(What you have to do): From the data below, copy each line that includes the word "shine".
--- START ---
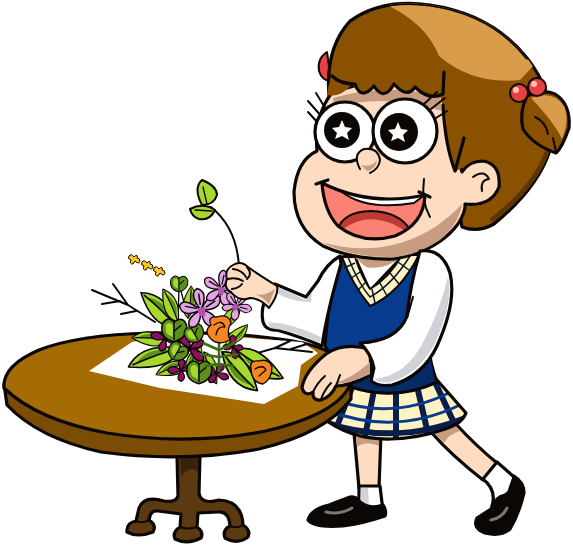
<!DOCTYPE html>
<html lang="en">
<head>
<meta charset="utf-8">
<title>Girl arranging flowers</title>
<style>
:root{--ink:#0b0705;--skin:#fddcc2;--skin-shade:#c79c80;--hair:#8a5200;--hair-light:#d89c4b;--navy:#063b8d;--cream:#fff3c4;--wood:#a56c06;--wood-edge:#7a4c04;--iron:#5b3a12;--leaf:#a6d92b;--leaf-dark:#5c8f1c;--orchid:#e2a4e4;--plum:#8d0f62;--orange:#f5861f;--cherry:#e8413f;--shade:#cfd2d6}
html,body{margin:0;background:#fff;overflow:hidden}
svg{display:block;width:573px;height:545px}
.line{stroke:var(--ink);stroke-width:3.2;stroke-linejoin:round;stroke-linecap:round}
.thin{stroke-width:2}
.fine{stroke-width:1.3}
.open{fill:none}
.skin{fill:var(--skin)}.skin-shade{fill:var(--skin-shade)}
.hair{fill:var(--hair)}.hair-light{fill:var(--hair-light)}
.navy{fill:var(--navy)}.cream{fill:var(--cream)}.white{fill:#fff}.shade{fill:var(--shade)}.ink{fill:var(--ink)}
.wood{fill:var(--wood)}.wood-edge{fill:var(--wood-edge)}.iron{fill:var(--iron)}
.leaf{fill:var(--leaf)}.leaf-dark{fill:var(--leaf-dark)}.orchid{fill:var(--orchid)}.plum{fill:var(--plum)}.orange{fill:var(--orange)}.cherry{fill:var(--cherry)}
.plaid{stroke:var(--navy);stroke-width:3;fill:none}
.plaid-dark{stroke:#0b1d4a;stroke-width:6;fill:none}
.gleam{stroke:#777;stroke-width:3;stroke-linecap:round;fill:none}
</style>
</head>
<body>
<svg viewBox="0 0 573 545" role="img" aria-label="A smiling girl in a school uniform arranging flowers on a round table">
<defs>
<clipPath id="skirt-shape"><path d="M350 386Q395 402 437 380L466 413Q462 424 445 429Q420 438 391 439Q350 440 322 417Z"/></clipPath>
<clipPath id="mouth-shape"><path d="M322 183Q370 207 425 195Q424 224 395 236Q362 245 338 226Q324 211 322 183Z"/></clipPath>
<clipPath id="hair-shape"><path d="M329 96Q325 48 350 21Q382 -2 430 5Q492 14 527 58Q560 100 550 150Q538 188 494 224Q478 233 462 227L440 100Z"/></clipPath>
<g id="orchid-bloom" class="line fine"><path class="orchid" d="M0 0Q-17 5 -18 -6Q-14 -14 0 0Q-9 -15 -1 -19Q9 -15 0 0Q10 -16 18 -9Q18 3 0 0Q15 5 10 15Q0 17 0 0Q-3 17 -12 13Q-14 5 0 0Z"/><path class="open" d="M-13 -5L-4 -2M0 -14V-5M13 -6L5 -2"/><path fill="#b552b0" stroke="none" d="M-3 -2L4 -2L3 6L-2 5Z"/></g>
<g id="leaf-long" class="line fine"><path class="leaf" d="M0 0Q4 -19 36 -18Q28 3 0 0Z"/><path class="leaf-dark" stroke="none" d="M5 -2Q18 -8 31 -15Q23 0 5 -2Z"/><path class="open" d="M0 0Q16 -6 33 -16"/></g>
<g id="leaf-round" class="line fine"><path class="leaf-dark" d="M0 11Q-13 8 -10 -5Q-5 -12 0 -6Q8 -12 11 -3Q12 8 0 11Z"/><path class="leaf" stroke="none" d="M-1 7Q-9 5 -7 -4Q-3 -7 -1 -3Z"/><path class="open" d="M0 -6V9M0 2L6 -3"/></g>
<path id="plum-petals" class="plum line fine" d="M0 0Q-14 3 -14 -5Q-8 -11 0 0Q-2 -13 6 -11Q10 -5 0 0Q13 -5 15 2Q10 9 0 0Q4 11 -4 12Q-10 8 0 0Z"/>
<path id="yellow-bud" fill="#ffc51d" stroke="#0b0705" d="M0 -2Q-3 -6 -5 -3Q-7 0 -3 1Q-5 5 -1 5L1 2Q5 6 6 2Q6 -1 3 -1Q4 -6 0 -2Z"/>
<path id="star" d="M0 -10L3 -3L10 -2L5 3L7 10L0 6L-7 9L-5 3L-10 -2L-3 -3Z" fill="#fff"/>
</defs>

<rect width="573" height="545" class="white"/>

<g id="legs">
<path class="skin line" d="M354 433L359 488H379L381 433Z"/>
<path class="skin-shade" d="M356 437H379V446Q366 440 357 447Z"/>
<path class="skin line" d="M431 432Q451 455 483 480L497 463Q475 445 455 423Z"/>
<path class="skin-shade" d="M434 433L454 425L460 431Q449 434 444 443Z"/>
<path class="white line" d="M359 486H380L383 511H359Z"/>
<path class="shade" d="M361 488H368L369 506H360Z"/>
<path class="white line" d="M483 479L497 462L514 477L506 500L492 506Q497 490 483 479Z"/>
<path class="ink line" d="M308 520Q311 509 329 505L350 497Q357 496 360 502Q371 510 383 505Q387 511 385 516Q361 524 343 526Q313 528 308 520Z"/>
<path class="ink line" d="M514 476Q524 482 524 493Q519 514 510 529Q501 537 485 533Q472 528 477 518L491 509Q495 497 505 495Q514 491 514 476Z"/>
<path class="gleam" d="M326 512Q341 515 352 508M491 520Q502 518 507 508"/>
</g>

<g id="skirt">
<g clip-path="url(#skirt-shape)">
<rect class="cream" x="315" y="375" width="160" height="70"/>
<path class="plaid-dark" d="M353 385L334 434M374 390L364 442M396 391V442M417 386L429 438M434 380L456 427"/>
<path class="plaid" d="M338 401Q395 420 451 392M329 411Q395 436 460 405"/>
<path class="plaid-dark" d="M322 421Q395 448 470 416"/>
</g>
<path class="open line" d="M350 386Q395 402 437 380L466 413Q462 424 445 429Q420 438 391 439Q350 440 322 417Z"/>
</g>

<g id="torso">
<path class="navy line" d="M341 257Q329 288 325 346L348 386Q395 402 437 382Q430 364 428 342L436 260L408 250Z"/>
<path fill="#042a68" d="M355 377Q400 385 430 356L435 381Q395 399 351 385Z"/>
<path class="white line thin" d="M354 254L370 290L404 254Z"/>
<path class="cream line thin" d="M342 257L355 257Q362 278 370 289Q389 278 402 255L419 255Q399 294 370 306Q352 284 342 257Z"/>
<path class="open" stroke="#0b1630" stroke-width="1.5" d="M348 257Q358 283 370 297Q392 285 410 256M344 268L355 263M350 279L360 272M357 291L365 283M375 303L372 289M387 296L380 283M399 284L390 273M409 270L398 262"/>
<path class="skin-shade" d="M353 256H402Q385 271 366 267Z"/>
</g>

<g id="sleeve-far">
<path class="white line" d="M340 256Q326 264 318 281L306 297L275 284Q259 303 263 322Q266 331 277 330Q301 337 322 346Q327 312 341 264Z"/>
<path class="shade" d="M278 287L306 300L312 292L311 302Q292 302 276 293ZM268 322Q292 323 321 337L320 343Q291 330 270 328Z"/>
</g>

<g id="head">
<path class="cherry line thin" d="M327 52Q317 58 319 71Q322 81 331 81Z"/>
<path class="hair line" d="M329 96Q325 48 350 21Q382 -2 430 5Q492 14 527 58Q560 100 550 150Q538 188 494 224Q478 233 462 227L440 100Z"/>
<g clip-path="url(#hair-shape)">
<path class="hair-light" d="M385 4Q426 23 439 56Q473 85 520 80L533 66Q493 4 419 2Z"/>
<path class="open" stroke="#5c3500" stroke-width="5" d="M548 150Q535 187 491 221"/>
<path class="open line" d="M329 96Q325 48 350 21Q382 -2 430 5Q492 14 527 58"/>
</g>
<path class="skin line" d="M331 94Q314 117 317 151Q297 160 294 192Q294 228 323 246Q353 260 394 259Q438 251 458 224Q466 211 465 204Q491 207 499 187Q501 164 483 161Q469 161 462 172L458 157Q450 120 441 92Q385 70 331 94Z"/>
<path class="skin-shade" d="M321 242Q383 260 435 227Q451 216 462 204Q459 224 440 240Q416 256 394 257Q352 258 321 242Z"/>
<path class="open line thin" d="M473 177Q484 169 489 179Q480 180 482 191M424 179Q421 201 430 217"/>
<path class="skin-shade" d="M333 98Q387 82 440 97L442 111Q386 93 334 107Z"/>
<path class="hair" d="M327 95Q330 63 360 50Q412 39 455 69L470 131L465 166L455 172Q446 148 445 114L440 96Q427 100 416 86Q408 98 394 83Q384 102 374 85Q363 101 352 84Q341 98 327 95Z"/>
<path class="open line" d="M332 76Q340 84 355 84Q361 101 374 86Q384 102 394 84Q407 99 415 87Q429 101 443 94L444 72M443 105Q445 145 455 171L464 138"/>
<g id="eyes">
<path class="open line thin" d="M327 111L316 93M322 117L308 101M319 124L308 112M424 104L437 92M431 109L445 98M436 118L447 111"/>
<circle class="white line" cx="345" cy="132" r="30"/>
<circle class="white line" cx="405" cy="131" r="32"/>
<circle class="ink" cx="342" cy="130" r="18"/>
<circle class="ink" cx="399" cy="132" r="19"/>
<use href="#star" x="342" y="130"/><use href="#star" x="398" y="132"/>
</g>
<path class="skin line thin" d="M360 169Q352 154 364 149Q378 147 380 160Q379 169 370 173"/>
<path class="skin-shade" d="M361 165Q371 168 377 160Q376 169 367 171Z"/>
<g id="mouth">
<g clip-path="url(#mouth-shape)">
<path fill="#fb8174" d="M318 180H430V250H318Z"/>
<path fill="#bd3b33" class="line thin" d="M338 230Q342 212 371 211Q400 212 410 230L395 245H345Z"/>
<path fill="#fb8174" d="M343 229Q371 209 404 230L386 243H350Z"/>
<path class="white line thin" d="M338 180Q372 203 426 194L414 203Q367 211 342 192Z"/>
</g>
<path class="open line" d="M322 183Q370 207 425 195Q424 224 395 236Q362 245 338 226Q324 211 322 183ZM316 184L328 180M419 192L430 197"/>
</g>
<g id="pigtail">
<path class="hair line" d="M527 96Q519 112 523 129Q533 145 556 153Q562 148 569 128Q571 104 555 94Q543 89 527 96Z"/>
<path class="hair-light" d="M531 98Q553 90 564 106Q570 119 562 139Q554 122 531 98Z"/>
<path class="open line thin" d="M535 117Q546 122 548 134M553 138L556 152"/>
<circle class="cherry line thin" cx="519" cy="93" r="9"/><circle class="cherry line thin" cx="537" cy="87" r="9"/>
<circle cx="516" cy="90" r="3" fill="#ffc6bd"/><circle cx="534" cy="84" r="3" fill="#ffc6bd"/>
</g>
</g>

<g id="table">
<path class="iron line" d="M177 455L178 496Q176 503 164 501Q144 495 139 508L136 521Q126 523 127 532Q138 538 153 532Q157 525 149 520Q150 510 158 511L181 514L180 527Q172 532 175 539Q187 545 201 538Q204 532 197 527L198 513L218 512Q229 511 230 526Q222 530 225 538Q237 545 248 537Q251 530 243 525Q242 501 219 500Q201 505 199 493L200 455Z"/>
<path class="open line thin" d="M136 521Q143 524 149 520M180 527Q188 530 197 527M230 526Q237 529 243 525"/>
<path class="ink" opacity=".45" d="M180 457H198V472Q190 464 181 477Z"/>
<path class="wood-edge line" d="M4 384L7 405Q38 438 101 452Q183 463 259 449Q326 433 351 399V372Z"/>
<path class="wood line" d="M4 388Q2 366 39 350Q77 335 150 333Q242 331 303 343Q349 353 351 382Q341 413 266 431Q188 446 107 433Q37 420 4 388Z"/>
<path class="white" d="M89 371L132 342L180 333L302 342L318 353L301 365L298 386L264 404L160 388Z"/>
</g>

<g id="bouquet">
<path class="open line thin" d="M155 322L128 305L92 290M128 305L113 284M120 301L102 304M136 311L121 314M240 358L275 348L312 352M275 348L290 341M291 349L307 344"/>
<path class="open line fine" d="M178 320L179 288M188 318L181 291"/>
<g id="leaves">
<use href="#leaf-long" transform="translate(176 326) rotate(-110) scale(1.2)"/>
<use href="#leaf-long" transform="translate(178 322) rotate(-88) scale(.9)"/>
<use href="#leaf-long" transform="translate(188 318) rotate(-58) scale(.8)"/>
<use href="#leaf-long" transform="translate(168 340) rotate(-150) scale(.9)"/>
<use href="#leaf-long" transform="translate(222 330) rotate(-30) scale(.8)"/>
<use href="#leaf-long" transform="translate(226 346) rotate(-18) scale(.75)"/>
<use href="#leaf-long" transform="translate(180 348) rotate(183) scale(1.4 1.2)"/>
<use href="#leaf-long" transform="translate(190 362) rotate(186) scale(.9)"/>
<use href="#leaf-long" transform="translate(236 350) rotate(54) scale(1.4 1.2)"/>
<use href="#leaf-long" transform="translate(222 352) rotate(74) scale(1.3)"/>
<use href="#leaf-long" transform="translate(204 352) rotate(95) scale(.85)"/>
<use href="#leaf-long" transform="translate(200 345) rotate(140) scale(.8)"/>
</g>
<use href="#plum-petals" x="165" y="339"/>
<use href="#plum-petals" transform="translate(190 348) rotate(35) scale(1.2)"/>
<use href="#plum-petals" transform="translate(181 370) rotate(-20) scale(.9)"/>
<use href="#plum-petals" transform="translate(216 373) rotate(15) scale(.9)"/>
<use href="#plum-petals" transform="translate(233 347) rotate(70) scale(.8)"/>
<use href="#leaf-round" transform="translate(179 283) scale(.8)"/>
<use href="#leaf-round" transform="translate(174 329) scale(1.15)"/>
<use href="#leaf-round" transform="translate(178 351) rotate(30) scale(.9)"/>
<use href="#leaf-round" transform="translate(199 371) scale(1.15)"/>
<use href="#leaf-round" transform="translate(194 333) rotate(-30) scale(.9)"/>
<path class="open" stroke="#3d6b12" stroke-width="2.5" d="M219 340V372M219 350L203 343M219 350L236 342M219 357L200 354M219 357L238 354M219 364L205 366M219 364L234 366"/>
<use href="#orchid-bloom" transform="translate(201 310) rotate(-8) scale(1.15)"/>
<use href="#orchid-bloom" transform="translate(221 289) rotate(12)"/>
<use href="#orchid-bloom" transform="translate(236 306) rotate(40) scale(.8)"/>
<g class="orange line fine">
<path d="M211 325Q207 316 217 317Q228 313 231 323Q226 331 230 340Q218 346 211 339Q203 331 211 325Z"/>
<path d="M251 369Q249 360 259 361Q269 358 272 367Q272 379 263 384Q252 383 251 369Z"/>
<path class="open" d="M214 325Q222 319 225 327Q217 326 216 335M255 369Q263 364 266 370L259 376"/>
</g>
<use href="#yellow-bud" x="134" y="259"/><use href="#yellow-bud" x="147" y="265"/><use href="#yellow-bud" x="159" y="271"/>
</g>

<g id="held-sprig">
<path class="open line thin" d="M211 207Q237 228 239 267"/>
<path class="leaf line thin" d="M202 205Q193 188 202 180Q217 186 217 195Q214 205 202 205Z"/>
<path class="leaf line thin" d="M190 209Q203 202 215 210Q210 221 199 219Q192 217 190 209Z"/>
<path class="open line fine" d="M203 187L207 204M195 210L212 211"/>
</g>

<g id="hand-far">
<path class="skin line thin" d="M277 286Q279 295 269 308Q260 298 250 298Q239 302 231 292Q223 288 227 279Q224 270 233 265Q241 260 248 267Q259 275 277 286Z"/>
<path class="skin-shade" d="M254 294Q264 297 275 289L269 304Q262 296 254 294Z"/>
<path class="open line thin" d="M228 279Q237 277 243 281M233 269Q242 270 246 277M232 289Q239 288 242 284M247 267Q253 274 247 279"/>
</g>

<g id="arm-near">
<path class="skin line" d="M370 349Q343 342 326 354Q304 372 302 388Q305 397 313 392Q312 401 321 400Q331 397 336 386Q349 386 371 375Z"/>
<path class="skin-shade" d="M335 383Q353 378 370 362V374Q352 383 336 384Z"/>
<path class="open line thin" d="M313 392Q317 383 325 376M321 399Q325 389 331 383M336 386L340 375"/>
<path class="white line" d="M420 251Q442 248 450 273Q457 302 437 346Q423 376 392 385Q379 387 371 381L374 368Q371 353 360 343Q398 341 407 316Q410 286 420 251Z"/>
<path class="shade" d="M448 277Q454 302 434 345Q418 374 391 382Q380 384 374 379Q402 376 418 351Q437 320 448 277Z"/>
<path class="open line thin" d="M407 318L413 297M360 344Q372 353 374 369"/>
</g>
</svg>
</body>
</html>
--- END ---
--- START ---
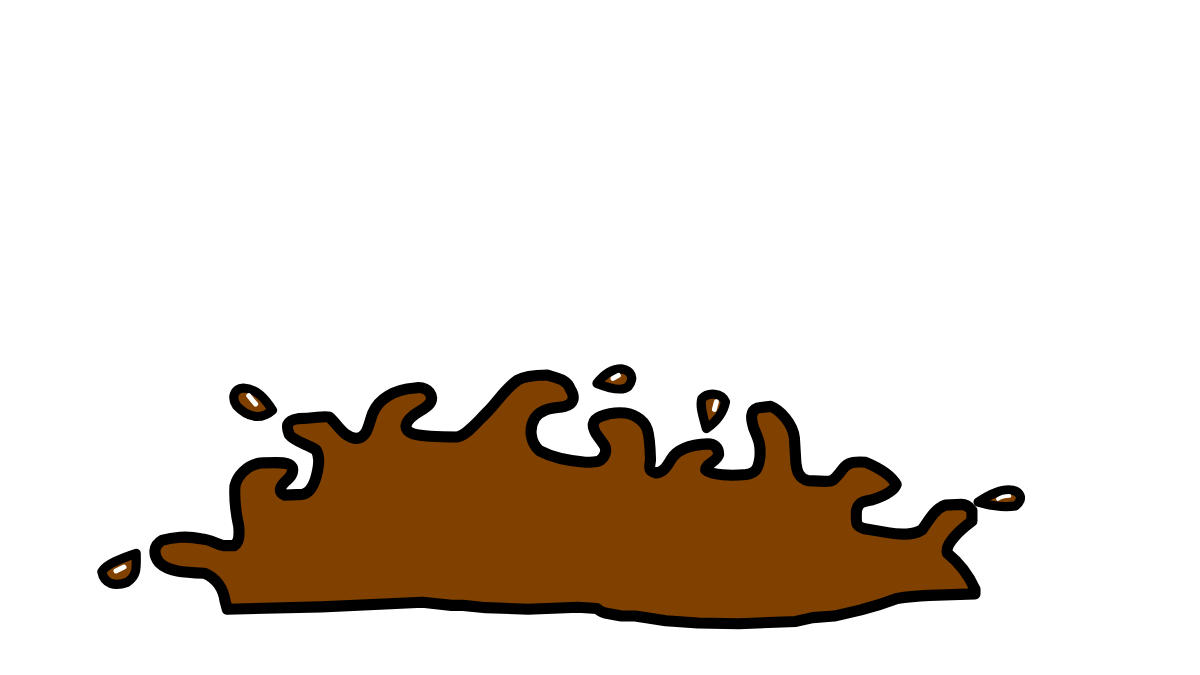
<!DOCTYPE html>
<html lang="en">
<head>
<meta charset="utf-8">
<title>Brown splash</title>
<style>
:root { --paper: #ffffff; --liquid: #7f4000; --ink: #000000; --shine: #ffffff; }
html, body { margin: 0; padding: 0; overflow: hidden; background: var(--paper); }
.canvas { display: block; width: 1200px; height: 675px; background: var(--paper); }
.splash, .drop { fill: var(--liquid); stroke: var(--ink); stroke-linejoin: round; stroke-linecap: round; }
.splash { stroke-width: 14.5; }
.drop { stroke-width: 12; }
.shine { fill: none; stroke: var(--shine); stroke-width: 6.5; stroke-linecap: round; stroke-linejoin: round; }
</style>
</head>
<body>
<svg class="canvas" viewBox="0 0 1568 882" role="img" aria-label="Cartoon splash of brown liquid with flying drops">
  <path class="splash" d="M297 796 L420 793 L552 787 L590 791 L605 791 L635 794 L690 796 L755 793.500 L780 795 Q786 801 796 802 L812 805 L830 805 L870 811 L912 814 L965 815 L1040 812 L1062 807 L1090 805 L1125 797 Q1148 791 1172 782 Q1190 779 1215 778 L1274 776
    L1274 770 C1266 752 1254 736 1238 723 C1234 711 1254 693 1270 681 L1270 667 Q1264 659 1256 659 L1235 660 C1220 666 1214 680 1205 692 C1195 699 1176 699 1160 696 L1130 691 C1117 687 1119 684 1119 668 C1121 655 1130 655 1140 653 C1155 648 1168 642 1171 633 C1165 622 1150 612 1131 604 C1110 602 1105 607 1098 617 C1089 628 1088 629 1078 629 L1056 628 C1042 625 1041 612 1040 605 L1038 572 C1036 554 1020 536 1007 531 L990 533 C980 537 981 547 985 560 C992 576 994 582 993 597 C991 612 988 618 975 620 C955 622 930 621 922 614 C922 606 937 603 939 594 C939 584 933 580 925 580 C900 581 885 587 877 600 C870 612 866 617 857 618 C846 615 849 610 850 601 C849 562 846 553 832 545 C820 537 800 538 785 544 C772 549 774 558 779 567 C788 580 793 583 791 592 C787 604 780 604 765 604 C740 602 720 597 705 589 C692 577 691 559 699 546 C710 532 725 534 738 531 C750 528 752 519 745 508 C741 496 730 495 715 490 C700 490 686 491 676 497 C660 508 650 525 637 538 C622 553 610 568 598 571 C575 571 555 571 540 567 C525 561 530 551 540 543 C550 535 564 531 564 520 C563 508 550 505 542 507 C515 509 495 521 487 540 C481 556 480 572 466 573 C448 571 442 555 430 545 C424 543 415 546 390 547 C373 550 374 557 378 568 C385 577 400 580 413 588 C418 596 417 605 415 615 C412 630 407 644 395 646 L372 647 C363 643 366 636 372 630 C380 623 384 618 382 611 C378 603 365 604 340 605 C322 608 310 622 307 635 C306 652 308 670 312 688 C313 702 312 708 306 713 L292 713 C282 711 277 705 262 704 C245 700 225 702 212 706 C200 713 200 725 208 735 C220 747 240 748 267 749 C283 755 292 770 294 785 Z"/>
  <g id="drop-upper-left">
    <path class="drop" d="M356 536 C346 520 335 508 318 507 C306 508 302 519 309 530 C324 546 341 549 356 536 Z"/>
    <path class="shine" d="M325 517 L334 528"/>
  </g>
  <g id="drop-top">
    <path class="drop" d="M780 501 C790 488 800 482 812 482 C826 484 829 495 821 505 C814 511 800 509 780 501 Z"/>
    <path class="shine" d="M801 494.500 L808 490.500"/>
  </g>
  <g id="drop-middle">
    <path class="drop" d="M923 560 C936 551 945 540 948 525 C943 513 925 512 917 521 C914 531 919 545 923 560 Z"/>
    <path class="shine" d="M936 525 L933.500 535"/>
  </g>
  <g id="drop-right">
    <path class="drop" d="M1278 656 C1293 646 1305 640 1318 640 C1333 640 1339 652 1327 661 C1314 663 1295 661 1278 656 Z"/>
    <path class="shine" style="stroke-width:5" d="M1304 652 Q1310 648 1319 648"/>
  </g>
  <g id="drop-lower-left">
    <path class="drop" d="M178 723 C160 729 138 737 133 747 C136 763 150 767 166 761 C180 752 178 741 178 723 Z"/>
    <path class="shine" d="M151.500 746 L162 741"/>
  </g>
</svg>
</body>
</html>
--- END ---
(Output):
:root { --paper: #ffffff; --liquid: #7f4000; --ink: #000000; --shine: #ffffff; }
.shine { fill: none; stroke: var(--shine); stroke-width: 6.5; stroke-linecap: round; stroke-linejoin: round; }
    <path class="shine" d="M325 517 L334 528"/>
    <path class="shine" d="M801 494.500 L808 490.500"/>
    <path class="shine" d="M936 525 L933.500 535"/>
    <path class="shine" style="stroke-width:5" d="M1304 652 Q1310 648 1319 648"/>
    <path class="shine" d="M151.500 746 L162 741"/>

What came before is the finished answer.